(Given data Opens)

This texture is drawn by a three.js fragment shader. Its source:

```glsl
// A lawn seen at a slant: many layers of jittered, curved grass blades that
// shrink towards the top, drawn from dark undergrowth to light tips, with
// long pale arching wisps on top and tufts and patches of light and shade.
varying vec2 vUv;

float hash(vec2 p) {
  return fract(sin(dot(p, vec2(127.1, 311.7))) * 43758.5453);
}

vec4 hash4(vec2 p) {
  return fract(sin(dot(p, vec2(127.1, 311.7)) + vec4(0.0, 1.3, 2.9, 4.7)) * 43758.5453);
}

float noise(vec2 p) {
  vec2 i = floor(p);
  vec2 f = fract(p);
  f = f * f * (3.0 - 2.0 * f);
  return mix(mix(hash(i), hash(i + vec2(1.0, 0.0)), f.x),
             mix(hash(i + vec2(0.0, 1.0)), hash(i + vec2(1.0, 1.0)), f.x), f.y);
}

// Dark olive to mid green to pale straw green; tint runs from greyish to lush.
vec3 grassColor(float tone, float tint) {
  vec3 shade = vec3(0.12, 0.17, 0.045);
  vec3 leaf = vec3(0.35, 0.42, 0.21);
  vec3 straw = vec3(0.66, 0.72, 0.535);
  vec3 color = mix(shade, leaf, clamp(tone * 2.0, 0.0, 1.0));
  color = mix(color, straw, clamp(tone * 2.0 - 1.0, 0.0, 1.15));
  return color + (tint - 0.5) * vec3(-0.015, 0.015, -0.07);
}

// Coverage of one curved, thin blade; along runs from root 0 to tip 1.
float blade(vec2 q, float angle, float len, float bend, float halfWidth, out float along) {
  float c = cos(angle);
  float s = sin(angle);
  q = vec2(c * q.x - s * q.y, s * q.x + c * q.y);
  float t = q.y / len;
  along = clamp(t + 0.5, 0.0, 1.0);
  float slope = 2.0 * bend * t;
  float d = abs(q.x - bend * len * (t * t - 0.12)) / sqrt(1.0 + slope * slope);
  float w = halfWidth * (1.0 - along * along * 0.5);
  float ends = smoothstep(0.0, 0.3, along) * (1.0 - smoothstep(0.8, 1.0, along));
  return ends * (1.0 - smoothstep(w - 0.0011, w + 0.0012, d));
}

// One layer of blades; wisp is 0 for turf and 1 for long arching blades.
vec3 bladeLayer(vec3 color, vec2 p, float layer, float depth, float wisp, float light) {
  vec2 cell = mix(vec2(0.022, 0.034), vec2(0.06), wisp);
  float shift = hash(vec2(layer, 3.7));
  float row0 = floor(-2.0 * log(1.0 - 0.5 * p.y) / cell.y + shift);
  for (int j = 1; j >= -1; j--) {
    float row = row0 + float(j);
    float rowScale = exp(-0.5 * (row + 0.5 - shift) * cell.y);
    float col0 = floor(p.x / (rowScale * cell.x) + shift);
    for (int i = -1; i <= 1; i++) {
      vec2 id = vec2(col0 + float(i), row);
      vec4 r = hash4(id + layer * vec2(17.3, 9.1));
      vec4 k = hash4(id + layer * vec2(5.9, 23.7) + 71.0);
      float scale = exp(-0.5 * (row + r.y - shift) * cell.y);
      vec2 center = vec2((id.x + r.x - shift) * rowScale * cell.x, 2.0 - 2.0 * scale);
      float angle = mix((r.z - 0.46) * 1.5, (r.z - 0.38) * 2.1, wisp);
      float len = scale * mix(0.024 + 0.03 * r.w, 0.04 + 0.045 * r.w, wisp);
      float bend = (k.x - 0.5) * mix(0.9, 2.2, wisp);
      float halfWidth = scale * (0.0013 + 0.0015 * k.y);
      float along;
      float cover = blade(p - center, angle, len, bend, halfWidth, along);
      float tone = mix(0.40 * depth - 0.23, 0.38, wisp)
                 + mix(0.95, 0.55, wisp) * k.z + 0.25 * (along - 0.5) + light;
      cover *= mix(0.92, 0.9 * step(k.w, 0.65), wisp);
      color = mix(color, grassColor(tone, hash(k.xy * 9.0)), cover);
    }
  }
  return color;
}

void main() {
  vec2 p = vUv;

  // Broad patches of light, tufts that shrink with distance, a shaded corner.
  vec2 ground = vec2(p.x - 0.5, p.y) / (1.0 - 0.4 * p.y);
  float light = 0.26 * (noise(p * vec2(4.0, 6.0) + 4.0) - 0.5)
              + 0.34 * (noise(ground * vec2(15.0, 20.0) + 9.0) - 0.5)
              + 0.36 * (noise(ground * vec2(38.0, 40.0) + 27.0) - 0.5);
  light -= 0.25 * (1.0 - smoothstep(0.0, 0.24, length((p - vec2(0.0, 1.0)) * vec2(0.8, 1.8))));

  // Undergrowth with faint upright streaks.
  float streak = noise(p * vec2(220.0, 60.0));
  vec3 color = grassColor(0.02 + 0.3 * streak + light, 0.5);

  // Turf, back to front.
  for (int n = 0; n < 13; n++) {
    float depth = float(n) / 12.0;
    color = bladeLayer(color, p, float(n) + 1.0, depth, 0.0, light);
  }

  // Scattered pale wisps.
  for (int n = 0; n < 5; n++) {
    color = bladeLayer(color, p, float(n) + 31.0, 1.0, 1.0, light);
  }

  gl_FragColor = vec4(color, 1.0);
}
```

(Given data Closes)

Task to carry out → Return every record, leaving each line exactly as it was given.

Response →
This texture is drawn by a three.js fragment shader. Its source:

```glsl
// A lawn seen at a slant: many layers of jittered, curved grass blades that
// shrink towards the top, drawn from dark undergrowth to light tips, with
// long pale arching wisps on top and tufts and patches of light and shade.
varying vec2 vUv;

float hash(vec2 p) {
  return fract(sin(dot(p, vec2(127.1, 311.7))) * 43758.5453);
}

vec4 hash4(vec2 p) {
  return fract(sin(dot(p, vec2(127.1, 311.7)) + vec4(0.0, 1.3, 2.9, 4.7)) * 43758.5453);
}

float noise(vec2 p) {
  vec2 i = floor(p);
  vec2 f = fract(p);
  f = f * f * (3.0 - 2.0 * f);
  return mix(mix(hash(i), hash(i + vec2(1.0, 0.0)), f.x),
             mix(hash(i + vec2(0.0, 1.0)), hash(i + vec2(1.0, 1.0)), f.x), f.y);
}

// Dark olive to mid green to pale straw green; tint runs from greyish to lush.
vec3 grassColor(float tone, float tint) {
  vec3 shade = vec3(0.12, 0.17, 0.045);
  vec3 leaf = vec3(0.35, 0.42, 0.21);
  vec3 straw = vec3(0.66, 0.72, 0.535);
  vec3 color = mix(shade, leaf, clamp(tone * 2.0, 0.0, 1.0));
  color = mix(color, straw, clamp(tone * 2.0 - 1.0, 0.0, 1.15));
  return color + (tint - 0.5) * vec3(-0.015, 0.015, -0.07);
}

// Coverage of one curved, thin blade; along runs from root 0 to tip 1.
float blade(vec2 q, float angle, float len, float bend, float halfWidth, out float along) {
  float c = cos(angle);
  float s = sin(angle);
  q = vec2(c * q.x - s * q.y, s * q.x + c * q.y);
  float t = q.y / len;
  along = clamp(t + 0.5, 0.0, 1.0);
  float slope = 2.0 * bend * t;
  float d = abs(q.x - bend * len * (t * t - 0.12)) / sqrt(1.0 + slope * slope);
  float w = halfWidth * (1.0 - along * along * 0.5);
  float ends = smoothstep(0.0, 0.3, along) * (1.0 - smoothstep(0.8, 1.0, along));
  return ends * (1.0 - smoothstep(w - 0.0011, w + 0.0012, d));
}

// One layer of blades; wisp is 0 for turf and 1 for long arching blades.
vec3 bladeLayer(vec3 color, vec2 p, float layer, float depth, float wisp, float light) {
  vec2 cell = mix(vec2(0.022, 0.034), vec2(0.06), wisp);
  float shift = hash(vec2(layer, 3.7));
  float row0 = floor(-2.0 * log(1.0 - 0.5 * p.y) / cell.y + shift);
  for (int j = 1; j >= -1; j--) {
    float row = row0 + float(j);
    float rowScale = exp(-0.5 * (row + 0.5 - shift) * cell.y);
    float col0 = floor(p.x / (rowScale * cell.x) + shift);
    for (int i = -1; i <= 1; i++) {
      vec2 id = vec2(col0 + float(i), row);
      vec4 r = hash4(id + layer * vec2(17.3, 9.1));
      vec4 k = hash4(id + layer * vec2(5.9, 23.7) + 71.0);
      float scale = exp(-0.5 * (row + r.y - shift) * cell.y);
      vec2 center = vec2((id.x + r.x - shift) * rowScale * cell.x, 2.0 - 2.0 * scale);
      float angle = mix((r.z - 0.46) * 1.5, (r.z - 0.38) * 2.1, wisp);
      float len = scale * mix(0.024 + 0.03 * r.w, 0.04 + 0.045 * r.w, wisp);
      float bend = (k.x - 0.5) * mix(0.9, 2.2, wisp);
      float halfWidth = scale * (0.0013 + 0.0015 * k.y);
      float along;
      float cover = blade(p - center, angle, len, bend, halfWidth, along);
      float tone = mix(0.40 * depth - 0.23, 0.38, wisp)
                 + mix(0.95, 0.55, wisp) * k.z + 0.25 * (along - 0.5) + light;
      cover *= mix(0.92, 0.9 * step(k.w, 0.65), wisp);
      color = mix(color, grassColor(tone, hash(k.xy * 9.0)), cover);
    }
  }
  return color;
}

void main() {
  vec2 p = vUv;

  // Broad patches of light, tufts that shrink with distance, a shaded corner.
  vec2 ground = vec2(p.x - 0.5, p.y) / (1.0 - 0.4 * p.y);
  float light = 0.26 * (noise(p * vec2(4.0, 6.0) + 4.0) - 0.5)
              + 0.34 * (noise(ground * vec2(15.0, 20.0) + 9.0) - 0.5)
              + 0.36 * (noise(ground * vec2(38.0, 40.0) + 27.0) - 0.5);
  light -= 0.25 * (1.0 - smoothstep(0.0, 0.24, length((p - vec2(0.0, 1.0)) * vec2(0.8, 1.8))));

  // Undergrowth with faint upright streaks.
  float streak = noise(p * vec2(220.0, 60.0));
  vec3 color = grassColor(0.02 + 0.3 * streak + light, 0.5);

  // Turf, back to front.
  for (int n = 0; n < 13; n++) {
    float depth = float(n) / 12.0;
    color = bladeLayer(color, p, float(n) + 1.0, depth, 0.0, light);
  }

  // Scattered pale wisps.
  for (int n = 0; n < 5; n++) {
    color = bladeLayer(color, p, float(n) + 31.0, 1.0, 1.0, light);
  }

  gl_FragColor = vec4(color, 1.0);
}
```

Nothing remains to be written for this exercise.